AIM OF THE TASK →
A word-for-word copy of the data, with no images, is the required answer.

Excerpts from a dataset
• • • • • • •
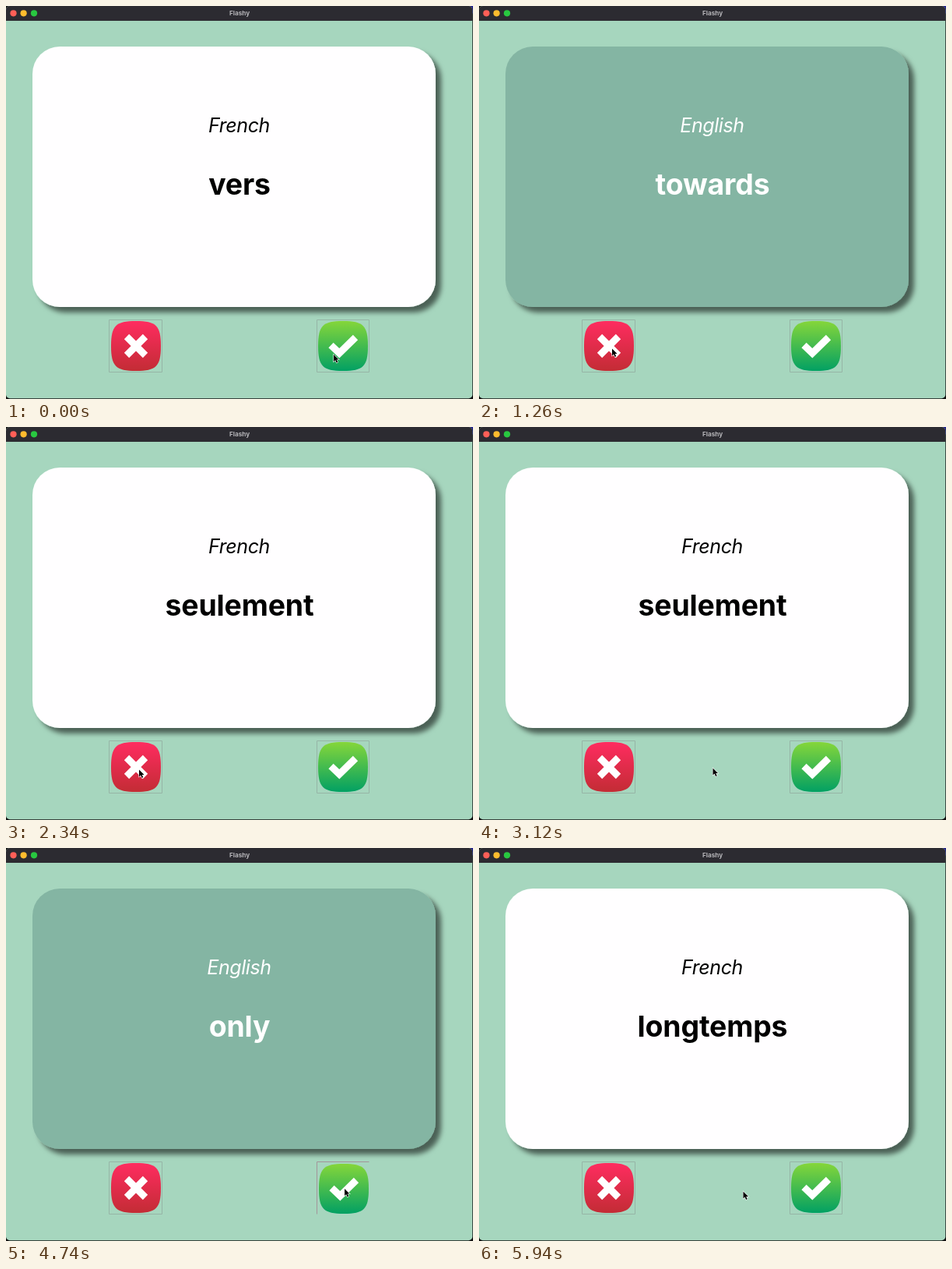
Recreate the animation shown at these times as an HTML page. Size 600x504 px, loop 6 s.

```html
<!DOCTYPE html>
<html lang="en">
<head>
<meta charset="utf-8">
<title>Flashy</title>
<style>
  html, body { margin: 0; width: 100%; height: 100%; overflow: hidden; background: #111; }
  svg { display: block; width: 600px; height: 504px; }
  text { font-family: Inter, "Liberation Sans", sans-serif; text-anchor: middle; }
  #title { font-size: 8.2px; font-weight: 700; fill: #b5b4b8; }
  #language { font-size: 25px; font-style: italic; letter-spacing: -.4px; }
  #word { font-size: 37.4px; font-weight: 700; letter-spacing: -.15px; }
  .border { fill: none; stroke: #96b5a6; }
  .mark { fill: none; stroke: #fff; stroke-width: 9; }
  .pressed .border { stroke: #a39499; stroke-dasharray: 134 400; }
  .pressed .icon { transform: translate(1px, 1px); }
</style>
</head>
<body>
<svg viewBox="0 0 600 504">
  <defs>
    <linearGradient id="red" x2="0" y2="1">
      <stop stop-color="#ff2c60"/><stop offset="1" stop-color="#c32c35"/>
    </linearGradient>
    <linearGradient id="green" x2="0" y2="1">
      <stop stop-color="#85d63a"/><stop offset="1" stop-color="#02a063"/>
    </linearGradient>
    <filter id="shadow" x="-5%" y="-5%" width="110%" height="115%">
      <feDropShadow dx="7" dy="7" stdDeviation="3.4" flood-opacity=".55"/>
    </filter>
    <clipPath id="window"><rect width="599.3" height="503.2" rx="5"/></clipPath>
    <path id="tile" d="M-32 0C-32-26-26-32 0-32S32-26 32 0 26 32 0 32-32 26-32 0Z"/>
  </defs>
  <path d="M590 0h10v10z" fill="#20208c"/>
  <g clip-path="url(#window)">
    <rect width="600" height="504" fill="#a6d6be"/>
    <rect width="600" height="19" fill="#2c2b31"/>
    <circle cx="9.5" cy="9.3" r="4.1" fill="#ff5f57"/>
    <circle cx="22.6" cy="9.3" r="4.1" fill="#febc2e"/>
    <circle cx="36" cy="9.3" r="4.1" fill="#28c840"/>
    <text id="title" x="300" y="12">Flashy</text>
  </g>
  <rect id="card" x="34" y="52" width="518" height="334" rx="35" filter="url(#shadow)"/>
  <g id="caption">
    <text id="language" x="299.5" y="162.3"></text>
    <text id="word" x="300" y="242"></text>
  </g>
  <g id="wrong" transform="translate(167 436)">
    <path class="border" d="M-34.5 33.5V-33.5H33.5V33.5Z"/>
    <g class="icon">
      <use href="#tile" fill="url(#red)"/>
      <path class="mark" d="M-12-12 12 12M12-12-12 12"/>
    </g>
  </g>
  <g id="right" transform="translate(433 436)">
    <path class="border" d="M-33.5 33.5V-33.5H33.5V33.5Z"/>
    <g class="icon">
      <use href="#tile" fill="url(#green)"/>
      <path class="mark" d="M-15.5-1-4.7 9.3 16-11"/>
    </g>
  </g>
  <path id="cursor" d="M0 0V9L2.1 7.1 3.6 10.5 5.2 9.8 3.7 6.5H6.5Z"
        stroke="#fff" stroke-width="1.1" paint-order="stroke"/>
</svg>
<script>
  const LOOP = 6000, STEP = 60;
  const $ = id => document.getElementById(id);

  // [start, language, word]
  const cards = [
    [0, "French", "vers"],
    [1020, "English", "towards"],
    [2280, "French", "seulement"],
    [4320, "English", "only"],
    [4800, "French", "longtemps"]
  ];
  // [start, end, x, y]
  const moves = [
    [0, 0, 421, 447],
    [180, 900, 171, 439.5],
    [2460, 3000, 300.5, 437.5],
    [4140, 4620, 435, 437],
    [5100, 5700, 339.5, 440.5]
  ];

  const ease = p => p * p * (3 - 2 * p);

  function cursorAt(t) {
    let [, , x, y] = moves[0];
    for (const [start, end, toX, toY] of moves.slice(1)) {
      const p = ease(Math.min(1, Math.max(0, (t - start) / (end - start))));
      x += (toX - x) * p;
      y += (toY - y) * p;
    }
    return [x, y];
  }

  function draw(t) {
    const [, language, word] = cards.findLast(card => card[0] <= t);
    const front = language === "French";
    $("card").setAttribute("fill", front ? "#fffeff" : "#84b5a3");
    $("caption").setAttribute("fill", front ? "#000" : "#fff");
    $("language").textContent = language;
    $("word").textContent = word;
    $("wrong").classList.toggle("pressed", t >= 2160 && t < 2280);
    $("right").classList.toggle("pressed", t >= 4680 && t < 4800);
    $("cursor").setAttribute("transform", `translate(${cursorAt(t)})`);
  }

  function tick() {
    draw(Math.floor(performance.now() % LOOP / STEP) * STEP);
    requestAnimationFrame(tick);
  }
  tick();
</script>
</body>
</html>
```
• • • • • • •
EXERCISE SOLUTION →
Recreate the animation shown at these times as an HTML page. Size 600x504 px, loop 6 s.

```html
<!DOCTYPE html>
<html lang="en">
<head>
<meta charset="utf-8">
<title>Flashy</title>
<style>
  html, body { margin: 0; width: 100%; height: 100%; overflow: hidden; background: #111; }
  svg { display: block; width: 600px; height: 504px; }
  text { font-family: Inter, "Liberation Sans", sans-serif; text-anchor: middle; }
  #title { font-size: 8.2px; font-weight: 700; fill: #b5b4b8; }
  #language { font-size: 25px; font-style: italic; letter-spacing: -.4px; }
  #word { font-size: 37.4px; font-weight: 700; letter-spacing: -.15px; }
  .border { fill: none; stroke: #96b5a6; }
  .mark { fill: none; stroke: #fff; stroke-width: 9; }
  .pressed .border { stroke: #a39499; stroke-dasharray: 134 400; }
  .pressed .icon { transform: translate(1px, 1px); }
</style>
</head>
<body>
<svg viewBox="0 0 600 504">
  <defs>
    <linearGradient id="red" x2="0" y2="1">
      <stop stop-color="#ff2c60"/><stop offset="1" stop-color="#c32c35"/>
    </linearGradient>
    <linearGradient id="green" x2="0" y2="1">
      <stop stop-color="#85d63a"/><stop offset="1" stop-color="#02a063"/>
    </linearGradient>
    <filter id="shadow" x="-5%" y="-5%" width="110%" height="115%">
      <feDropShadow dx="7" dy="7" stdDeviation="3.4" flood-opacity=".55"/>
    </filter>
    <clipPath id="window"><rect width="599.3" height="503.2" rx="5"/></clipPath>
    <path id="tile" d="M-32 0C-32-26-26-32 0-32S32-26 32 0 26 32 0 32-32 26-32 0Z"/>
  </defs>
  <path d="M590 0h10v10z" fill="#20208c"/>
  <g clip-path="url(#window)">
    <rect width="600" height="504" fill="#a6d6be"/>
    <rect width="600" height="19" fill="#2c2b31"/>
    <circle cx="9.5" cy="9.3" r="4.1" fill="#ff5f57"/>
    <circle cx="22.6" cy="9.3" r="4.1" fill="#febc2e"/>
    <circle cx="36" cy="9.3" r="4.1" fill="#28c840"/>
    <text id="title" x="300" y="12">Flashy</text>
  </g>
  <rect id="card" x="34" y="52" width="518" height="334" rx="35" filter="url(#shadow)"/>
  <g id="caption">
    <text id="language" x="299.5" y="162.3"></text>
    <text id="word" x="300" y="242"></text>
  </g>
  <g id="wrong" transform="translate(167 436)">
    <path class="border" d="M-34.5 33.5V-33.5H33.5V33.5Z"/>
    <g class="icon">
      <use href="#tile" fill="url(#red)"/>
      <path class="mark" d="M-12-12 12 12M12-12-12 12"/>
    </g>
  </g>
  <g id="right" transform="translate(433 436)">
    <path class="border" d="M-33.5 33.5V-33.5H33.5V33.5Z"/>
    <g class="icon">
      <use href="#tile" fill="url(#green)"/>
      <path class="mark" d="M-15.5-1-4.7 9.3 16-11"/>
    </g>
  </g>
  <path id="cursor" d="M0 0V9L2.1 7.1 3.6 10.5 5.2 9.8 3.7 6.5H6.5Z"
        stroke="#fff" stroke-width="1.1" paint-order="stroke"/>
</svg>
<script>
  const LOOP = 6000, STEP = 60;
  const $ = id => document.getElementById(id);

  // [start, language, word]
  const cards = [
    [0, "French", "vers"],
    [1020, "English", "towards"],
    [2280, "French", "seulement"],
    [4320, "English", "only"],
    [4800, "French", "longtemps"]
  ];
  // [start, end, x, y]
  const moves = [
    [0, 0, 421, 447],
    [180, 900, 171, 439.5],
    [2460, 3000, 300.5, 437.5],
    [4140, 4620, 435, 437],
    [5100, 5700, 339.5, 440.5]
  ];

  const ease = p => p * p * (3 - 2 * p);

  function cursorAt(t) {
    let [, , x, y] = moves[0];
    for (const [start, end, toX, toY] of moves.slice(1)) {
      const p = ease(Math.min(1, Math.max(0, (t - start) / (end - start))));
      x += (toX - x) * p;
      y += (toY - y) * p;
    }
    return [x, y];
  }

  function draw(t) {
    const [, language, word] = cards.findLast(card => card[0] <= t);
    const front = language === "French";
    $("card").setAttribute("fill", front ? "#fffeff" : "#84b5a3");
    $("caption").setAttribute("fill", front ? "#000" : "#fff");
    $("language").textContent = language;
    $("word").textContent = word;
    $("wrong").classList.toggle("pressed", t >= 2160 && t < 2280);
    $("right").classList.toggle("pressed", t >= 4680 && t < 4800);
    $("cursor").setAttribute("transform", `translate(${cursorAt(t)})`);
  }

  function tick() {
    draw(Math.floor(performance.now() % LOOP / STEP) * STEP);
    requestAnimationFrame(tick);
  }
  tick();
</script>
</body>
</html>
```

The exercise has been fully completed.